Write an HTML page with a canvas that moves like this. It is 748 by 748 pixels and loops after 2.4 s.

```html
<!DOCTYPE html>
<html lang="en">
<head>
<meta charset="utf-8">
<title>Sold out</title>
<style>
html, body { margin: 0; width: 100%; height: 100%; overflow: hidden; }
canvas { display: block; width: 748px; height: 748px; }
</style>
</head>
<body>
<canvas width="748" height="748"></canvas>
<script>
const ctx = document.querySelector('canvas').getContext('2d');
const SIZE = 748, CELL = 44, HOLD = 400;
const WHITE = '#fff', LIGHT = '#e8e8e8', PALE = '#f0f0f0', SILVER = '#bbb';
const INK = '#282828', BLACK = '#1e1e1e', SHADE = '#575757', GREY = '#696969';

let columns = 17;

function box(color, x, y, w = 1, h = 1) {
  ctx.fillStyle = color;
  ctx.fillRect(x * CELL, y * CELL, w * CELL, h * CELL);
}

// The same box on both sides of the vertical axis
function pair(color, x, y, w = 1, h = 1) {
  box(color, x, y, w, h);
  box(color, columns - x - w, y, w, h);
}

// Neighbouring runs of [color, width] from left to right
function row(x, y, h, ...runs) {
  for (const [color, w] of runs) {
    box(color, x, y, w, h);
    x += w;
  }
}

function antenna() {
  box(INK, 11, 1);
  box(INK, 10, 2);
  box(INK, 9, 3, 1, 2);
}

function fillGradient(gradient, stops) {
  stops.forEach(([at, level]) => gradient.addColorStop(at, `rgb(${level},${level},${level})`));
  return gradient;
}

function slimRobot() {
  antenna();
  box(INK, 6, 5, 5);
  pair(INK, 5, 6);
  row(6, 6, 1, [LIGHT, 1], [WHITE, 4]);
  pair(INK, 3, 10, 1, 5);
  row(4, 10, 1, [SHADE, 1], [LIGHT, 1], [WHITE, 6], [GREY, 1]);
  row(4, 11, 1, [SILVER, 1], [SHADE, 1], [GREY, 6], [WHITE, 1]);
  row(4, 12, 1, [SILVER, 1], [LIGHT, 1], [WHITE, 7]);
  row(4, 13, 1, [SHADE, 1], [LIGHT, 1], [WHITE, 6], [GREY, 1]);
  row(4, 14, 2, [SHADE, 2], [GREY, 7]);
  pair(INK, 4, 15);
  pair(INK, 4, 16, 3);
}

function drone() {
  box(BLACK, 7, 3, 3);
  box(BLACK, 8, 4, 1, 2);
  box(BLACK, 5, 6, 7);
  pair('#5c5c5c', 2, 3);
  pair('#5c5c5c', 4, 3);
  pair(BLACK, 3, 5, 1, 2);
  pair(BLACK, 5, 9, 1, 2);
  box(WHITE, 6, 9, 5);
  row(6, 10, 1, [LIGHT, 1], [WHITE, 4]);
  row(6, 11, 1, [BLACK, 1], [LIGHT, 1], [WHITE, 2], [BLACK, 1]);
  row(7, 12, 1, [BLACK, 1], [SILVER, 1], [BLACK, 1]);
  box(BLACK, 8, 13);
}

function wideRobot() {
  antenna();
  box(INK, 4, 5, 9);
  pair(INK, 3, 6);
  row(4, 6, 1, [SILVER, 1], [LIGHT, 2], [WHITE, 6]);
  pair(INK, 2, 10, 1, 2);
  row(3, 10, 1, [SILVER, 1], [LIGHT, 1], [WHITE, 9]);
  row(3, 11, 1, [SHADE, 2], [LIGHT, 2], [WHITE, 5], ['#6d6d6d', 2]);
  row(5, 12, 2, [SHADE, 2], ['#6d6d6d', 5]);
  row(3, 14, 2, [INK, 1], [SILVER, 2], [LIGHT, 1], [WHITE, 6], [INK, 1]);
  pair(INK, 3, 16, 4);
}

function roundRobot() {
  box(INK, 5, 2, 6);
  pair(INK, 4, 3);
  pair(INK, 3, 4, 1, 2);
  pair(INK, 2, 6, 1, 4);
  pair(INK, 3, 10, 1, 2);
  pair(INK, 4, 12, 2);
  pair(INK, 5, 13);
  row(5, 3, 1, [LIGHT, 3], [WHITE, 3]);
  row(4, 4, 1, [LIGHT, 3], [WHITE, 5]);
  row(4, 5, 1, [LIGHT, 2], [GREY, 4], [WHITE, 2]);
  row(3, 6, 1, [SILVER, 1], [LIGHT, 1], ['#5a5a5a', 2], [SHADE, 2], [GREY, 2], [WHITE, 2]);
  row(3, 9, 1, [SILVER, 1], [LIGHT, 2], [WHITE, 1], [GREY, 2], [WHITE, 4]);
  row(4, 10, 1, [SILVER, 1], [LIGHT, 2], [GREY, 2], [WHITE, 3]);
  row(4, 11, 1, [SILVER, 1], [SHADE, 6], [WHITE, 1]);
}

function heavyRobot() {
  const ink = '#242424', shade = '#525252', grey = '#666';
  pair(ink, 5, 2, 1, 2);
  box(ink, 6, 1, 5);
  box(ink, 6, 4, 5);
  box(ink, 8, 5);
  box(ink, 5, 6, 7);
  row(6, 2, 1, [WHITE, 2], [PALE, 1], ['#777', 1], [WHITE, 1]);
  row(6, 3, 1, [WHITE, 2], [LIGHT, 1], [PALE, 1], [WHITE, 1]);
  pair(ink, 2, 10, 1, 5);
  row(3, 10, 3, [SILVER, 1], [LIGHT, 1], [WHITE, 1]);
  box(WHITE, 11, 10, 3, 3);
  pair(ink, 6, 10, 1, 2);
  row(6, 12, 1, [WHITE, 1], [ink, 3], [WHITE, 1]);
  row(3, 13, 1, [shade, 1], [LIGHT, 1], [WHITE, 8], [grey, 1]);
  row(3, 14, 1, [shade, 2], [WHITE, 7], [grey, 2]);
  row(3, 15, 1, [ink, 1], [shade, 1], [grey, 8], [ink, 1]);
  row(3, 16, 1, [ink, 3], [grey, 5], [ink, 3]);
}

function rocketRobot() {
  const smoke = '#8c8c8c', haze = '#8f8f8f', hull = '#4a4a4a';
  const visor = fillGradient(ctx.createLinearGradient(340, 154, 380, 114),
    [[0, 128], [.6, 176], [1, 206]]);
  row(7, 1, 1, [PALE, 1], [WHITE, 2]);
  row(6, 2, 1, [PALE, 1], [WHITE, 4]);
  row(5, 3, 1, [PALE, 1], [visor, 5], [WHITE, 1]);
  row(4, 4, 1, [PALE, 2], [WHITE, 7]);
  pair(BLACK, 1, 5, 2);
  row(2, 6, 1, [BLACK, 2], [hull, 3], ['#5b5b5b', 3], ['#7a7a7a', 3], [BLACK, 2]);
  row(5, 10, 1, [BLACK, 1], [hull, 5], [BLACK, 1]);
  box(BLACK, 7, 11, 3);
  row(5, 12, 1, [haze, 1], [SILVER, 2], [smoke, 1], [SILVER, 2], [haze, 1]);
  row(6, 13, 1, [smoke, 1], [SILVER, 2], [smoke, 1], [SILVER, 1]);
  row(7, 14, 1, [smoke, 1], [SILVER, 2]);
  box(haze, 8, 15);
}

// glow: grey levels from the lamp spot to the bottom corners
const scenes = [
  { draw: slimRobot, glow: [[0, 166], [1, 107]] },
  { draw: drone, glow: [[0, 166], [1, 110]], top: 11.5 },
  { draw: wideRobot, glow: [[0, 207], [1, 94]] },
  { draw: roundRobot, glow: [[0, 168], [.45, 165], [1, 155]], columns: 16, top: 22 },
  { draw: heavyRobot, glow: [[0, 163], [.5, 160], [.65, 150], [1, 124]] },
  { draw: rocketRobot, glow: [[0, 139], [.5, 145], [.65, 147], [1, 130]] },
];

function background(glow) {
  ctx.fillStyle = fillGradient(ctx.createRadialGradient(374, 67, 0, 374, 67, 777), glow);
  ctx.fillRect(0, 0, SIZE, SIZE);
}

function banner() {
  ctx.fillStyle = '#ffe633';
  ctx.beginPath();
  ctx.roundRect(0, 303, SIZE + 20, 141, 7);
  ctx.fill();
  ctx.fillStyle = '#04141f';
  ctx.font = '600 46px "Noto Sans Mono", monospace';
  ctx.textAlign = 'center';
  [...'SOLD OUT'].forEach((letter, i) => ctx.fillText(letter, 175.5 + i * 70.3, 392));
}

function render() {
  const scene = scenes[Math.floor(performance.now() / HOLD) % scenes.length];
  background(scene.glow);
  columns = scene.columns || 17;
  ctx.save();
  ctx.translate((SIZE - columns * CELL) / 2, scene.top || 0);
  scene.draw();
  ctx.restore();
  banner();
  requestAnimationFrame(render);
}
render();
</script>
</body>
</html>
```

+===+

■ Exercise aim
Please go through the material and return each line where the word "columns" appears.

■ Result for this task
let columns = 17;
  box(color, columns - x - w, y, w, h);
  { draw: roundRobot, glow: [[0, 168], [.45, 165], [1, 155]], columns: 16, top: 22 },
  columns = scene.columns || 17;
  ctx.translate((SIZE - columns * CELL) / 2, scene.top || 0);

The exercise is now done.